## ENTRIES SUPPLIED
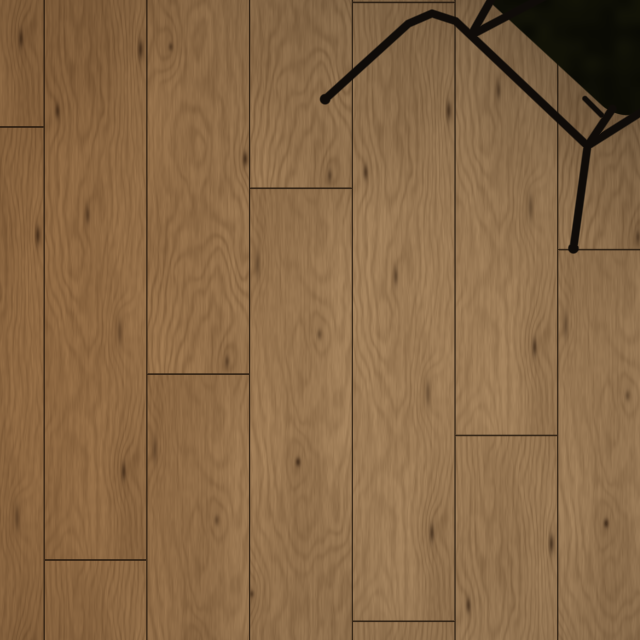
Reproduce this texture procedurally as a Shadertoy shader.

```glsl
const float PLANK_WIDTH = 0.1605;
const float PLANK_LENGTH = 0.967;
const float FIRST_SEAM = 0.069;
const float FIRST_JOINT = -0.1654;
const float JOINT_STEP = 0.2904;
const float SEAM_HALF = 0.0010;
const float JOINT_HALF = 0.0013;
const float RING_COUNT = 21.0;
const float LEG_RADIUS = 0.0062;
const int KNOTS = 5;
const vec3 WOOD_DARK = vec3(0.45, 0.335, 0.215);
const vec3 WOOD_LIGHT = vec3(0.65, 0.52, 0.37);
const vec3 KNOT_COLOR = vec3(0.25, 0.17, 0.10);
const vec3 SEAM_COLOR = vec3(0.17, 0.12, 0.07);
const vec3 METAL = vec3(0.06, 0.045, 0.03);
const vec3 CUSHION = vec3(0.055, 0.055, 0.02);

float hash(vec2 p) {
    vec3 q = fract(p.xyx * 0.1031);
    q += dot(q, q.yzx + 33.33);
    return fract((q.x + q.y) * q.z);
}

float noise(vec2 p) {
    vec2 i = floor(p), f = fract(p);
    f = f * f * (3.0 - 2.0 * f);
    return mix(mix(hash(i), hash(i + vec2(1, 0)), f.x),
               mix(hash(i + vec2(0, 1)), hash(i + vec2(1, 1)), f.x), f.y);
}

float segment(vec2 p, vec2 a, vec2 b) {
    vec2 d = b - a;
    return length(p - a - d * clamp(dot(p - a, d) / dot(d, d), 0.0, 1.0));
}

// q is measured in plank widths, centred across the plank
vec3 wood(vec2 q, float kind, float tone) {
    float seed = kind * 17.0 + 5.0;
    float knotMask = 0.0, swirl = 0.0;
    for (int i = 0; i < KNOTS; i++) {
        vec2 id = vec2(seed, float(i) * 7.0 + 3.0);
        vec2 place = vec2(hash(id) - 0.5, (float(i) + hash(id + 1.7)) * 6.0 / float(KNOTS));
        vec2 d = q - place;
        float stretch = mix(0.03, 0.13, hash(id + 4.1));
        vec2 core = d / vec2(0.022, stretch);
        vec2 halo = d / vec2(0.13, 0.32);
        knotMask += exp(-dot(core, core)) * mix(0.45, 1.0, hash(id + 8.3));
        swirl += exp(-dot(halo, halo));
    }

    // Growth rings cut lengthwise: arches in the middle, lines at the sides
    bool straight = kind < 0.5;
    float depth = 0.15 + (straight ? 0.5 : 1.2) * noise(vec2(q.y * 0.55, seed));
    float pith = (straight ? -0.22 : 0.08) + 0.22 * (noise(vec2(q.y * 0.4, seed + 9.0)) - 0.5);
    float warp = 0.10 * (noise(q * vec2(5.0, 1.8) + seed) - 0.5)
               + 0.03 * (noise(q * vec2(14.0, 5.0) + seed) - 0.5);
    float radius = length(vec2(q.x - pith, depth)) + warp + 0.12 * swirl;
    float ring = 0.5 + 0.5 * cos(6.2832 * RING_COUNT * radius);
    float ringStrength = 0.10 + 0.22 * noise(q * vec2(3.0, 0.9) + seed + 20.0);

    float fibre = noise(q * vec2(60.0, 3.0) + seed) - 0.5;
    float pores = noise(q * vec2(85.0, 14.0) + seed) - 0.5;
    float patches = noise(q * vec2(2.5, 0.8) + seed + 40.0) - 0.5;
    float shade = 0.60 - ringStrength * (ring * ring - 0.375)
                + 0.22 * fibre + 0.16 * pores + 0.30 * patches
                + 0.12 * (tone - 0.5) - 0.12 * min(swirl, 1.0);
    vec3 color = mix(WOOD_DARK, WOOD_LIGHT, clamp(shade, 0.0, 1.0));
    return mix(color, KNOT_COLOR, min(knotMask, 0.85));
}

float chairFrame(vec2 p) {
    vec2 bend[6] = vec2[6](vec2(0.508, 0.845), vec2(0.638, 0.963), vec2(0.675, 0.979),
                           vec2(0.712, 0.967), vec2(0.918, 0.772), vec2(0.896, 0.612));
    float d = 1.0;
    for (int i = 0; i < 5; i++) d = min(d, segment(p, bend[i], bend[i + 1]));
    d = min(d, length(p - bend[0]) - 0.002);
    d = min(d, length(p - bend[5]) - 0.002);
    vec2 brace = vec2(0.736, 0.945);
    d = min(d, segment(p, brace, vec2(0.770, 1.005)));
    d = min(d, segment(p, brace, vec2(0.850, 1.005)));
    d = min(d, segment(p, bend[4], vec2(1.01, 0.830)));
    d = min(d, segment(p, bend[4], vec2(0.957, 0.830)));
    d = min(d, segment(p, vec2(0.914, 0.846), vec2(0.940, 0.820)) + 0.002);
    return d - LEG_RADIUS;
}

float chairSeat(vec2 p) {
    float slope = dot(p - vec2(0.762, 1.0), vec2(-0.678, -0.735));
    vec2 e = vec2(slope, 0.82 - p.y) + 0.015;
    return length(max(e, 0.0)) + min(max(e.x, e.y), 0.0) - 0.015;
}

void mainImage(out vec4 fragColor, in vec2 fragCoord) {
    vec2 p = fragCoord / iResolution.xy;
    float px = 1.0 / iResolution.y;

    // Staggered planks
    float across = (p.x - FIRST_SEAM) / PLANK_WIDTH + 1.0;
    float col = floor(across);
    float along = (p.y - FIRST_JOINT - JOINT_STEP * col) / PLANK_LENGTH;
    float row = floor(along);
    vec2 local = vec2(across - col, along - row);
    float kind = mod(col, 4.0) < 1.5 ? 0.0 : 1.0 + mod(row + floor(col / 4.0), 2.0);
    vec2 q = vec2(local.x - 0.5, local.y * PLANK_LENGTH / PLANK_WIDTH);
    vec3 color = wood(q, kind, hash(vec2(col, row) + 50.0));

    // Dark grooves between planks
    vec2 edge = (0.5 - abs(local - 0.5)) * vec2(PLANK_WIDTH, PLANK_LENGTH);
    vec2 groove = 1.0 - smoothstep(-0.6 * px, 0.6 * px, edge - vec2(SEAM_HALF, JOINT_HALF));
    color = mix(color, SEAM_COLOR, 0.9 * max(groove.x, groove.y));

    // Room light, warmer at the left, and soft shade under the chair
    vec2 fromCentre = p - vec2(0.55, 0.45);
    color *= 1.05 - 0.32 * dot(fromCentre, fromCentre);
    color *= mix(vec3(0.98, 0.91, 0.82), vec3(1.0), smoothstep(0.0, 0.6, p.x));
    float frame = chairFrame(p), seat = chairSeat(p);
    color *= 1.0 - 0.20 * exp(-max(seat, 0.0) * 6.0);

    // Chair
    vec3 cushion = CUSHION * (0.7 + 0.6 * noise(p * 40.0));
    color = mix(color, cushion, 1.0 - smoothstep(-px, px, seat));
    color = mix(color, METAL, 1.0 - smoothstep(-px, px, frame));
    fragColor = vec4(color, 1.0);
}
```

## YOUR TASK
Read the listing. Copy each line that has the word "depth" in it.

## RESPONSE AREA
    float depth = 0.15 + (straight ? 0.5 : 1.2) * noise(vec2(q.y * 0.55, seed));
    float radius = length(vec2(q.x - pith, depth)) + warp + 0.12 * swirl;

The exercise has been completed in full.